Foreign Language learning for primary age children should be fun. Use a multi-sensory approach to present and reinforce the language in a motivating way and to build the children's confidence: use puppets, visual aids, songs, rhythm and rhyme, gesture and mime, drama. Previously learned language should be continually recycled and new language incorporated into the lessons.
- Puppets (see printable activity 1) are a stimulating way of practising material; voice modulation adds interest; children relate better to puppets talking than to adults, they identify with them and mimic responses, intonation and accent; they provide another Foreign Language speaker in the room. Use them for individual work and they will help to build up the confidence of shy or reserved children, who will more readily perform 'through' a puppet; children can use them to speak to a partner for quick practice of structures just learned, or for creating longer dialogues.
- Songs, rhymes and rhythms are an enjoyable and stress-free way to learn the rhythm, intonation and pronunciation of language. The use of songs and rhymes enhances the National Literacy Strategy. Songs attune the brain to the language. Language can be chanted rhythmically even when there is no tune. Children could:
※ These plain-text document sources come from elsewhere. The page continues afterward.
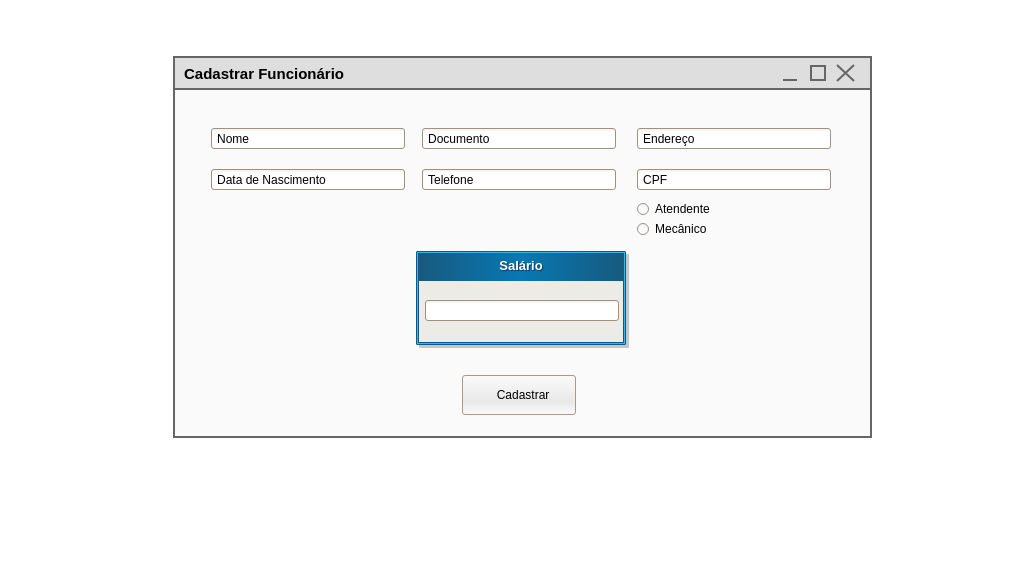
<!DOCTYPE html>
<html lang="pt-BR">
<head>
<meta charset="utf-8">
<title>Cadastrar Funcionário</title>
<style>
:root {
  --frame: #666;
  --title-bg: #dedede;
  --body-bg: #fafafa;
  --field-line: #a09080;
  --panel-edge: #0a5a8c;
  --panel-glow: #3fb2e8;
  --panel-dark: #175a7d;
  --panel-blue: #0878b4;
  --panel-bg: #edebe6;
  --shadow: #c6c6c6;
}
* { box-sizing: border-box; margin: 0; padding: 0; }
body {
  width: 1036px; height: 563px; overflow: hidden;
  padding: 56px 0 0 173px;
  background: #fff; color: #000;
  font: 12px/20px "Liberation Sans", Arial, sans-serif;
}
.window {
  width: 699px; height: 382px;
  border: 2px solid var(--frame);
  background: var(--body-bg);
}
.title-bar {
  display: flex; justify-content: space-between; align-items: center;
  height: 32px; padding: 0 14px 0 9px;
  border-bottom: 2px solid var(--frame);
  background: var(--title-bg);
}
.title-bar h1 { font-size: 15px; line-height: 30px; padding-top: 1px; }
.controls { display: block; fill: none; stroke: var(--frame); stroke-width: 2; }
.form { display: flex; flex-direction: column; padding: 38px 36px 0; }
.fields {
  display: grid;
  grid-template-columns: 194px 194px 194px;
  column-gap: 17px; row-gap: 20px;
}
.fields .field:nth-child(3n) { margin-left: 4px; margin-right: -4px; }
.field {
  height: 21px; padding-left: 5px;
  border: 1px solid var(--field-line); border-radius: 3px;
  background: linear-gradient(#f1f1f1, #fff 3px);
  line-height: 20px; white-space: nowrap;
}
.roles { margin: 9px 0 0 426px; list-style: none; }
.roles li { display: flex; align-items: center; gap: 6px; height: 20px; }
.radio {
  width: 12px; height: 12px;
  border: 1px solid #999187; border-radius: 50%;
  background: linear-gradient(#f4f4f4, #fff);
}
.salary {
  width: 210px; height: 94px; margin: 12px 0 0 205px;
  border: 1px solid var(--panel-edge); border-radius: 1px;
  background: var(--panel-bg);
  box-shadow: inset 0 0 0 1px var(--panel-glow), inset 0 0 0 2px var(--panel-edge), 3px 3px 0 var(--shadow);
}
.salary h2 {
  height: 28px; margin: 1px 1px 0;
  background: linear-gradient(90deg, var(--panel-dark), var(--panel-blue) 50%, var(--panel-dark));
  color: #fff; font-size: 13px; line-height: 26px; text-align: center;
  text-shadow: 1px 1px 1px #0b3a55;
}
.salary .field { width: 194px; margin: 19px 0 0 8px; }
.submit {
  width: 114px; height: 40px; margin: 30px 0 0 251px; padding-left: 8px;
  border: 1px solid #aa9888; border-radius: 3px;
  background: linear-gradient(#fafafa, #f1f0f0 40%, #e9e8e8 68%, #fafafa);
  line-height: 38px; text-align: center;
}
</style>
</head>
<body>
<main class="window">
  <header class="title-bar">
    <h1>Cadastrar Funcionário</h1>
    <svg class="controls" width="74" height="20" viewBox="0 0 74 20" aria-hidden="true">
      <line x1="1" y1="17" x2="15" y2="17"/>
      <rect x="29" y="3" width="14" height="14"/>
      <path d="M55 2L72 18M72 2L55 18"/>
    </svg>
  </header>
  <section class="form">
    <div class="fields">
      <div class="field">Nome</div>
      <div class="field">Documento</div>
      <div class="field">Endereço</div>
      <div class="field">Data de Nascimento</div>
      <div class="field">Telefone</div>
      <div class="field">CPF</div>
    </div>
    <ul class="roles">
      <li><span class="radio"></span>Atendente</li>
      <li><span class="radio"></span>Mecânico</li>
    </ul>
    <section class="salary">
      <h2>Salário</h2>
      <div class="field"></div>
    </section>
    <div class="submit">Cadastrar</div>
  </section>
</main>
</body>
</html>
- accompany the songs with their own instruments
- have a singing competition between groups
- sequence parts of a song correctly (pictures, words, lines or verses) while listening to the song or rhyme
- replace missing words on song sheets by drawing pictures or writing words in the spaces
- make up new verses using familiar language
- Games are fun, and therefore motivating, and should also be challenging. They provide a meaningful context for repetition and reinforcement; they hasten and encourage pupils' progress not only in the language learned but also in social and communication skills as they build confidence; they encourage a positive approach to learning foreign languages. Use guessing games or activities that involve real communication, e.g.
- children point to visual aids as you say them, and vice versa
- they respond to instructions by showing or bringing items
- let children guess visual aids from seeing a small piece or a quick flash of the item, or guess items in a bag, or a missing item in Kim's Game
- play Simon Says then progress to guessing mimes performed by other children or the teacher
- have variations of Yes/No games, where children call out a question all together and then must decide if the answer is correct
- recognise and use numbers in counting games such as Fizzbuzz, or dice games
- play circle games where children are named or numbered and must move when they are named, trying not to end up in the middle without a chair
- have team games such as Chinese Whispers, progressing from passing a word or letter to the last child bringing text cards to the teacher
- match pictures to text and questions to answers, using large text cards
- progress to group and pair games using small card games (see Printable Stuff)
- Compare words in English and French (and in other European languages or other languages familiar to the children). Draw out sounds that are different in the two languages.
Provide extra support for some students, building their confidence by prompting them when necessary. Encourage others to volunteer answers for the class, to take the lead in games, role-plays and demonstrating puppet conversations, and to adapt language to create their own versions of dialogues, puzzles, quizzes rhymes and songs.
Printable activities can be differentiated by printing them off and deleting or adding French before photocopying them for the children.
Listening and Speaking Skills:
Children, when beginning to learn a Foreign Language, must learn to listen carefully, to repeat the language accurately with plenty of reinforcement from the teacher and from activities, and to show understanding by responding to the language. They can then progress to speaking independently.
Once the children have thoroughly learned language items in spoken form they can progress to text recognition activities on the screen or on large text cards, and eventually to independent reading.
This is the last skill to be acquired. Pre-writing can be provided by manipulating text. Written work at this stage should always be supported by providing the correct version of text for reference.
Extension work could include manipulation of text using ICT speech bubbles, progressing to children copying and adapting language to write about themselves or re-use of the language to create new dialogues in imaginative contexts.
Further help for teachers can be found on the Useful links page.